Most such products are making moves to attract greater business attention rather than just the pure scientific, which often leads to software bloat, so I'm pleased to see that all the financial functions that were core to S-Plus 6.2, and are usually not of interest in science work, have been farmed out tidily into a separate 'financedb' library. The correlatedData library, by contrast, which was fairly central to some of the sea slug investigations, usefully extends reach in the areas of generalised linear models, and maximum likelihood. Given the nature of their task the sea slugs particularly appreciated strengthened time series handling with new functions, extensions to old ones, and applicability to objects or functions which previously lacked it. There is a new random effects Cox model type for censored data, and a clutch of other additions or improvements to existing capability.
The language sees similar incremental change - left bin endpoint inclusion and an 'align.by' argument added to aggregateSeries, for instance. The test for missing values (despite their best efforts, the sea slugs generated a lot of these) has moved from its library into the core. A couple of functions not previously in the Windows flavour brought in from the cold, LME strengthened and tidied up, some added sophistication in time series handling, and so on. All of this was valuable, but perhaps overshadowed by arrival of the second feature to be found only in Enterprise Edition: an implementation of the Eclipse IDE, customised for the S language and incorporated as the standalone 'S-Plus Workbench'.
Eclipse grew from IBM, which still dominates the consortium that licenses it, but is open source and so presented in different ways by different product suppliers. So far, Workbench offers development of tasks and projects, interaction with language engine and source control, monitoring of syntax, and editing of code. Insightful invites user feedback into a development cycle intended to grow the workbench beyond this into, eventually, a total S code environment. This will be interesting to watch. Will it echo, step by step, the release cycle of S-Plus? Will it be faster, with interim releases? Will it take on a life of its own, like my sea slugs following their tidal cycle, with separate update calendar? Will it, in time, become available as an addition to the Professional Developer version of S-Plus as well?
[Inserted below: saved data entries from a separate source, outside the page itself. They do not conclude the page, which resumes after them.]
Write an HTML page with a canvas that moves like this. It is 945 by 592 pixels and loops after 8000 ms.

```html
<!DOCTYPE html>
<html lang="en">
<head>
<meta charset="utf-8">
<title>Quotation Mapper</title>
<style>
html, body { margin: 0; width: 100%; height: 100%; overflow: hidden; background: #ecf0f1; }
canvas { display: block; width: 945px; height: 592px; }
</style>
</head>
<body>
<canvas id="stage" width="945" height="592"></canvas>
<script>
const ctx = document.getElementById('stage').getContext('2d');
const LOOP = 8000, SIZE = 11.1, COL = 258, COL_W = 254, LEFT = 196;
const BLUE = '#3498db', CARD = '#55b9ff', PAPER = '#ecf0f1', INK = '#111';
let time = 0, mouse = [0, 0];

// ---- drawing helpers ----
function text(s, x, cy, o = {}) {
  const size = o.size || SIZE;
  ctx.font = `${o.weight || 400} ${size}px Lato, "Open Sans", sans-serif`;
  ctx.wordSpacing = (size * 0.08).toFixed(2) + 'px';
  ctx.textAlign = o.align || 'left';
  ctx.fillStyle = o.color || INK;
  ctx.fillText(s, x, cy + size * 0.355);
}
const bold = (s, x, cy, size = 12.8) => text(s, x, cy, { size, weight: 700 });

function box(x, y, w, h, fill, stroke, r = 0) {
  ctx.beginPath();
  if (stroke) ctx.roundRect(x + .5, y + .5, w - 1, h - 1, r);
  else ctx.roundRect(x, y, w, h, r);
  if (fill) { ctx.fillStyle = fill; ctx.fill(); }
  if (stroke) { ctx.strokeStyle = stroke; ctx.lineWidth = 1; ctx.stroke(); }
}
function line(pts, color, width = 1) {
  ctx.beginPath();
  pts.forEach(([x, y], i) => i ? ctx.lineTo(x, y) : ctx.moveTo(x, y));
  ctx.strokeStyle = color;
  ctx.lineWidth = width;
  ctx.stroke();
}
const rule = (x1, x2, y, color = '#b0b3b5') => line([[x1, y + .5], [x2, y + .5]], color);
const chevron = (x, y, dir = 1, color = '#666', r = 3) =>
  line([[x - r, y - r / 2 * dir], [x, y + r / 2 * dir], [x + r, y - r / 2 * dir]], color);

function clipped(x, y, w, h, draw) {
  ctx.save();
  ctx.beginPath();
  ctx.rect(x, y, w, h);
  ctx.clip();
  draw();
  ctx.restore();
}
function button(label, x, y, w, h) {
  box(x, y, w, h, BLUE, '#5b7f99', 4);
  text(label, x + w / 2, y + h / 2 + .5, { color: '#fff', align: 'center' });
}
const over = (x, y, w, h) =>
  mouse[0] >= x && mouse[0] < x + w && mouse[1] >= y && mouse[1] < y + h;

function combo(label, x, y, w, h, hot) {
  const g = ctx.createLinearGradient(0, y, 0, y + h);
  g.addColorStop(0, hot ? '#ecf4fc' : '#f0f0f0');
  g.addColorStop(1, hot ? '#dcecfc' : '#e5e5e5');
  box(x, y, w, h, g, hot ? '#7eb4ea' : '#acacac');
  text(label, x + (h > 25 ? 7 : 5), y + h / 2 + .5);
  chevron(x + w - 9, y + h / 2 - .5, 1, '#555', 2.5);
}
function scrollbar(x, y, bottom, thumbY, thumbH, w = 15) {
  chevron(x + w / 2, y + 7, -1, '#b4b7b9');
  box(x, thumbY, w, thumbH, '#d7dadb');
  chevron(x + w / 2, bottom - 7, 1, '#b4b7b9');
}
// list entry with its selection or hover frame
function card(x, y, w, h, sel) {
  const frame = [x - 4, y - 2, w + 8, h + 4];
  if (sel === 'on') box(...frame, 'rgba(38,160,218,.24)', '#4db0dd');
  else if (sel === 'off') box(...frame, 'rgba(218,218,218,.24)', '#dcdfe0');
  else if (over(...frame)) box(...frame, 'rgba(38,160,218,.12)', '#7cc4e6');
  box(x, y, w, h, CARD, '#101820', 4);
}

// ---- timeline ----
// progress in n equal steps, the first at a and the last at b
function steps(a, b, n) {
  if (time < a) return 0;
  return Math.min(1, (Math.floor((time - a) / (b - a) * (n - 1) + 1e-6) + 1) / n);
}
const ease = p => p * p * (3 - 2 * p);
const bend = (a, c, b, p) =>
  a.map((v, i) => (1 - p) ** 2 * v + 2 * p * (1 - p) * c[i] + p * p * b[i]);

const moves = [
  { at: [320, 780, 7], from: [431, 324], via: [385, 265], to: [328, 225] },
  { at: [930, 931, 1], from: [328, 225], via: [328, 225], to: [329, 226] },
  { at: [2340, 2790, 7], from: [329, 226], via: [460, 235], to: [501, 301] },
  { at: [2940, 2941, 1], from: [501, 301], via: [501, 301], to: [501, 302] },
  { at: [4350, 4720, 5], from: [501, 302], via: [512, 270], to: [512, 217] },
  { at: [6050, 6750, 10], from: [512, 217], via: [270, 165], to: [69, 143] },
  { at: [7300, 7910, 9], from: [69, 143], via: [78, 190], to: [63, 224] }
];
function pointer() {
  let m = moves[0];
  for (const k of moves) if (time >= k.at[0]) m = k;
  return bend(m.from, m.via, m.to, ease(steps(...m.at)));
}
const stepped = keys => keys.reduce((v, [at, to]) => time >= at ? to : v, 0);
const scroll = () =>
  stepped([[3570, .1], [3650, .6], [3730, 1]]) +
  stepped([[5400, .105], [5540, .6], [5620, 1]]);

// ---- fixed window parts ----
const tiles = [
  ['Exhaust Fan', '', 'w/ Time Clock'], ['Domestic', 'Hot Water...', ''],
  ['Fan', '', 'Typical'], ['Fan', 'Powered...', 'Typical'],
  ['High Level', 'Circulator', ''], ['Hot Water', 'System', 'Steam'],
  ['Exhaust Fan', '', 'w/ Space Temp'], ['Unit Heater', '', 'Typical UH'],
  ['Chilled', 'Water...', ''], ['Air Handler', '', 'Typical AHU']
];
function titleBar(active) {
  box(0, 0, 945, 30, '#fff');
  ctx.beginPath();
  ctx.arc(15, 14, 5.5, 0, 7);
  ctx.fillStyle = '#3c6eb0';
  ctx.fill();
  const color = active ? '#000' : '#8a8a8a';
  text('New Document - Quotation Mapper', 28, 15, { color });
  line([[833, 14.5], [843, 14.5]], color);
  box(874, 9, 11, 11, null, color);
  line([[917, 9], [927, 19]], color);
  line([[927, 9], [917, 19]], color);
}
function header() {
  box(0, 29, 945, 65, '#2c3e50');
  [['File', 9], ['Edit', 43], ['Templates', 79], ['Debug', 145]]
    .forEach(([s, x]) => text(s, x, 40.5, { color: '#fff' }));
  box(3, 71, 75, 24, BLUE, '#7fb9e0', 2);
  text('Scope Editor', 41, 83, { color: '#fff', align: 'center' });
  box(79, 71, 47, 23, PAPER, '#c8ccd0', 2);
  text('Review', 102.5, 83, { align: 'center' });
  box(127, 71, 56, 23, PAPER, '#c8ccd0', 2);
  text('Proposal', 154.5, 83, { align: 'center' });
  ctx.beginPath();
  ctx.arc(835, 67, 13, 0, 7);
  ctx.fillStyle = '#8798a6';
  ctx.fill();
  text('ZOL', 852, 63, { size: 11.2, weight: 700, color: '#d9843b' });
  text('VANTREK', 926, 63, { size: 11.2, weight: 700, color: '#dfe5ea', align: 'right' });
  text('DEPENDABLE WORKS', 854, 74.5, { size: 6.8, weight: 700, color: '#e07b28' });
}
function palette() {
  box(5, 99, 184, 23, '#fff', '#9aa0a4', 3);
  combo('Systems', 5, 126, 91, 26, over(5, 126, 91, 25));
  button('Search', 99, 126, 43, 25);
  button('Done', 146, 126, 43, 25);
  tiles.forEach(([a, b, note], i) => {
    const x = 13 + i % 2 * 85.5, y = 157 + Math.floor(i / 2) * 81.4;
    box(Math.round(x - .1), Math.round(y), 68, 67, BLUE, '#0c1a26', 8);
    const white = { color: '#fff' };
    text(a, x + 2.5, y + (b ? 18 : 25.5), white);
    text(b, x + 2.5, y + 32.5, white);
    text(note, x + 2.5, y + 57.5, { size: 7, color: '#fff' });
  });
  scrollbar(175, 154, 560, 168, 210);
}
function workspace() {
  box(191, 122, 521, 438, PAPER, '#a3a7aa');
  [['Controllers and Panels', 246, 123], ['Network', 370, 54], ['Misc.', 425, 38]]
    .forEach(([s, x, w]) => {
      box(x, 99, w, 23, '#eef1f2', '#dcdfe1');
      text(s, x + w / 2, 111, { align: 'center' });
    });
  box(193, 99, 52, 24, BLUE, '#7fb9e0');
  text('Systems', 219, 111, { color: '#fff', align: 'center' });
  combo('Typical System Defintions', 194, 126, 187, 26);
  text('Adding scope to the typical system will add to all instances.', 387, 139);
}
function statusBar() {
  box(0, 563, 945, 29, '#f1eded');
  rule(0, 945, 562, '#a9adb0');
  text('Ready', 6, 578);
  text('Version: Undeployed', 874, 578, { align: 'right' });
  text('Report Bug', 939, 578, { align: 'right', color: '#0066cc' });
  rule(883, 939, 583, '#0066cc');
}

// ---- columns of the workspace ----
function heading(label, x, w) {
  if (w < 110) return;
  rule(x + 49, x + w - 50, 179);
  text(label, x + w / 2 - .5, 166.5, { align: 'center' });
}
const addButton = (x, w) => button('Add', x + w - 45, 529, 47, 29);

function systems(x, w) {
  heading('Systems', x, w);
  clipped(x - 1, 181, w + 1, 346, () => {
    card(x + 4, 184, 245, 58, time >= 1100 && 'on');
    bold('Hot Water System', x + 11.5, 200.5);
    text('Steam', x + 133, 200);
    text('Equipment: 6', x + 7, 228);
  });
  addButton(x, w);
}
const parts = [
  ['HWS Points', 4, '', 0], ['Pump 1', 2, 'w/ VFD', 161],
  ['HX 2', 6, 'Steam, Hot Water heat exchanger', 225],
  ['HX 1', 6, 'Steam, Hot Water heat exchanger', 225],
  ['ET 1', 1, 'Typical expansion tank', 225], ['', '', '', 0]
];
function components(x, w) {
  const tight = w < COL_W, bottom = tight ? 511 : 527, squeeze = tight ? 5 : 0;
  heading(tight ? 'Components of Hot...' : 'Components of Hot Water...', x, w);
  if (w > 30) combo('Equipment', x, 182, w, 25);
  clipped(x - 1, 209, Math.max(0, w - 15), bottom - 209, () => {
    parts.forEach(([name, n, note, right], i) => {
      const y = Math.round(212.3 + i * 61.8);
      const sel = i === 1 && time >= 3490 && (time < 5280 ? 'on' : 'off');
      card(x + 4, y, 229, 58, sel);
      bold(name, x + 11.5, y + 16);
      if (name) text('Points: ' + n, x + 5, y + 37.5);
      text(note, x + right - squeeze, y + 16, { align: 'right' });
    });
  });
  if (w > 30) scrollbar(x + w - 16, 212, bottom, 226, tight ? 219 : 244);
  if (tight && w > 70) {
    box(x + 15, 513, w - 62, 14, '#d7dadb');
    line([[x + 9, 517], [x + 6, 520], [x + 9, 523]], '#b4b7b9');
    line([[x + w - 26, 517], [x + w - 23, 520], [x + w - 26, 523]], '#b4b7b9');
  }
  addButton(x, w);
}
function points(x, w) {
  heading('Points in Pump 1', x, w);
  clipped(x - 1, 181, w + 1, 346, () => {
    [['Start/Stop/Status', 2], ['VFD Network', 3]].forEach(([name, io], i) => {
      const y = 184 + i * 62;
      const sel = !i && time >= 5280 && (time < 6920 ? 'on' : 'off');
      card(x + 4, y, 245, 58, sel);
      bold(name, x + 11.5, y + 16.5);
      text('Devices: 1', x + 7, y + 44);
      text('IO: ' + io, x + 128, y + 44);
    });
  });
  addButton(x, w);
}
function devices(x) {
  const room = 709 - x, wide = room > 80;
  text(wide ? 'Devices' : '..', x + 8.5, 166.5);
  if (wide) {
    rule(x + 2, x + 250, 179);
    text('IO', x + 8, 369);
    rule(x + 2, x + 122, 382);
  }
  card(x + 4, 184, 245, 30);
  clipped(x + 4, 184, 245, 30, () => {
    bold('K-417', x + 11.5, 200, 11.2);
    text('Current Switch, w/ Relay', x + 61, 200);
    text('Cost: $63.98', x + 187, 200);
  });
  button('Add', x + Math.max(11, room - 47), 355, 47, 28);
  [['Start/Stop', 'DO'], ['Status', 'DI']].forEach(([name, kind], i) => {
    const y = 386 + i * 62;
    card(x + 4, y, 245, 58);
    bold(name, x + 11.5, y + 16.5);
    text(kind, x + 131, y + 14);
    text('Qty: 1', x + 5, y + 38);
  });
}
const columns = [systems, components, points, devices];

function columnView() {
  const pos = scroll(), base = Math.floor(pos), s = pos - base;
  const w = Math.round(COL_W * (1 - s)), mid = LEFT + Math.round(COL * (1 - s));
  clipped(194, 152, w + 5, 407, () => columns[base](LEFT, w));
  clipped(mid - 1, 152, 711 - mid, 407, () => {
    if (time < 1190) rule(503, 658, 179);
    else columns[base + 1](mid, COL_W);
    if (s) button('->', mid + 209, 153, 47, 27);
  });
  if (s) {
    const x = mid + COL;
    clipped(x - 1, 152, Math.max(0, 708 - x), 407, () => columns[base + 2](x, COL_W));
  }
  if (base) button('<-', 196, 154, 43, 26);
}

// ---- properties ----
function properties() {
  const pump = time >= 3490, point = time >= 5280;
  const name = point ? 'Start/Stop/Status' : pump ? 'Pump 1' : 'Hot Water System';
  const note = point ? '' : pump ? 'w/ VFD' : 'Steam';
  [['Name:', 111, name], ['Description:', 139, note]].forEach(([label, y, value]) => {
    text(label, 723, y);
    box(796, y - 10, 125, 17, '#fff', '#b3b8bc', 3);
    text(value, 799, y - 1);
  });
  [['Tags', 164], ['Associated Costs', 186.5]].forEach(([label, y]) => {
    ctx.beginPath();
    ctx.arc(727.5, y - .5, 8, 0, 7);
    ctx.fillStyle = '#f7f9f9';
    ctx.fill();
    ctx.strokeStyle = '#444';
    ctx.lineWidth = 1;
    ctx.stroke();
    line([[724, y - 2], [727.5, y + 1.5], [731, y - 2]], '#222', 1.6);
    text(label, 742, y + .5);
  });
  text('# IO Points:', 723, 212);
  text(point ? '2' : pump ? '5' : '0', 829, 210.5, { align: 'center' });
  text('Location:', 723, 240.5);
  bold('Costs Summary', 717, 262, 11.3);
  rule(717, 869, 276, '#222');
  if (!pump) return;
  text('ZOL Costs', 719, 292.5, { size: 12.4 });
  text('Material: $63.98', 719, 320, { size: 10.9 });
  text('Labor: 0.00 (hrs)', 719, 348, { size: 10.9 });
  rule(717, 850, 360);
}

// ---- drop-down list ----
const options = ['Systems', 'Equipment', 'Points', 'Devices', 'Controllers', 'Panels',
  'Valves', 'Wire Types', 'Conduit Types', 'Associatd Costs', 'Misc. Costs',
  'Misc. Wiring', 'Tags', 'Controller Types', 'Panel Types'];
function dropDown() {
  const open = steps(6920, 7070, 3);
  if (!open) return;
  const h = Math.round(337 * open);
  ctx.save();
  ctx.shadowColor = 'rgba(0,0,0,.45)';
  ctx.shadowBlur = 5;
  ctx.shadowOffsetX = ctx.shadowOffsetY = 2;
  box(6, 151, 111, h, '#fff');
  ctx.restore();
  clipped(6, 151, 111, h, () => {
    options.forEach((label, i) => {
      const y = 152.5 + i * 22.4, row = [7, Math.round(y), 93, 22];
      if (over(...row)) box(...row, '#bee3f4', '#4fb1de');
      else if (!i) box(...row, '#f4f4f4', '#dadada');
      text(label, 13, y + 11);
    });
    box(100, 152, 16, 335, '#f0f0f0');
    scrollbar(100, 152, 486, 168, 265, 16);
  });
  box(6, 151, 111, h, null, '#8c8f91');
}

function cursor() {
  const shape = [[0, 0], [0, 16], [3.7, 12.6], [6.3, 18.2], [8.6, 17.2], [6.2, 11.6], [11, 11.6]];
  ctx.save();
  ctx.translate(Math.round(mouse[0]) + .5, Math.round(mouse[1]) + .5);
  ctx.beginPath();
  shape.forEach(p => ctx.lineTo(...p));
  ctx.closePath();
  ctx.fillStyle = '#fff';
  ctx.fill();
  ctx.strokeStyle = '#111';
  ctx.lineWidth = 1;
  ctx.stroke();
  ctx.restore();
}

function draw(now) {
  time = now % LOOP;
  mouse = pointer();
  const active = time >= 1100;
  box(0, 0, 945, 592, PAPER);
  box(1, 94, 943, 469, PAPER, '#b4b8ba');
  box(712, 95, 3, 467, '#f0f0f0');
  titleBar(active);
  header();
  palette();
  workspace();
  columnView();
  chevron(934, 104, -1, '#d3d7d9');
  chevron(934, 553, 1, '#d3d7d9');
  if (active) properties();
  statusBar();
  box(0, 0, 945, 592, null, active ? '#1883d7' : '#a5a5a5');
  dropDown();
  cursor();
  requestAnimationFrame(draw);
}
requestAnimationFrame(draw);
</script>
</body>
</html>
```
While not applicable to this single study in the private life of seaside rocks, the long term importance of the S-Plus Workbench is obvious. Eclipse is taken seriously across the industry, and has caused potentially seismic rumbles by its de facto confrontation with Sun. Insightful will not have adopted it lightly, and clearly have strategic aims in mind when doing so.
The sea slugs, alas, have retired; S-Plus, on the other hand, has made a significant career move. While the Professional Developer variant is in line with normal upgrade expectations, the Enterprise Developer goes beyond that in ways which require careful consideration of potential futures.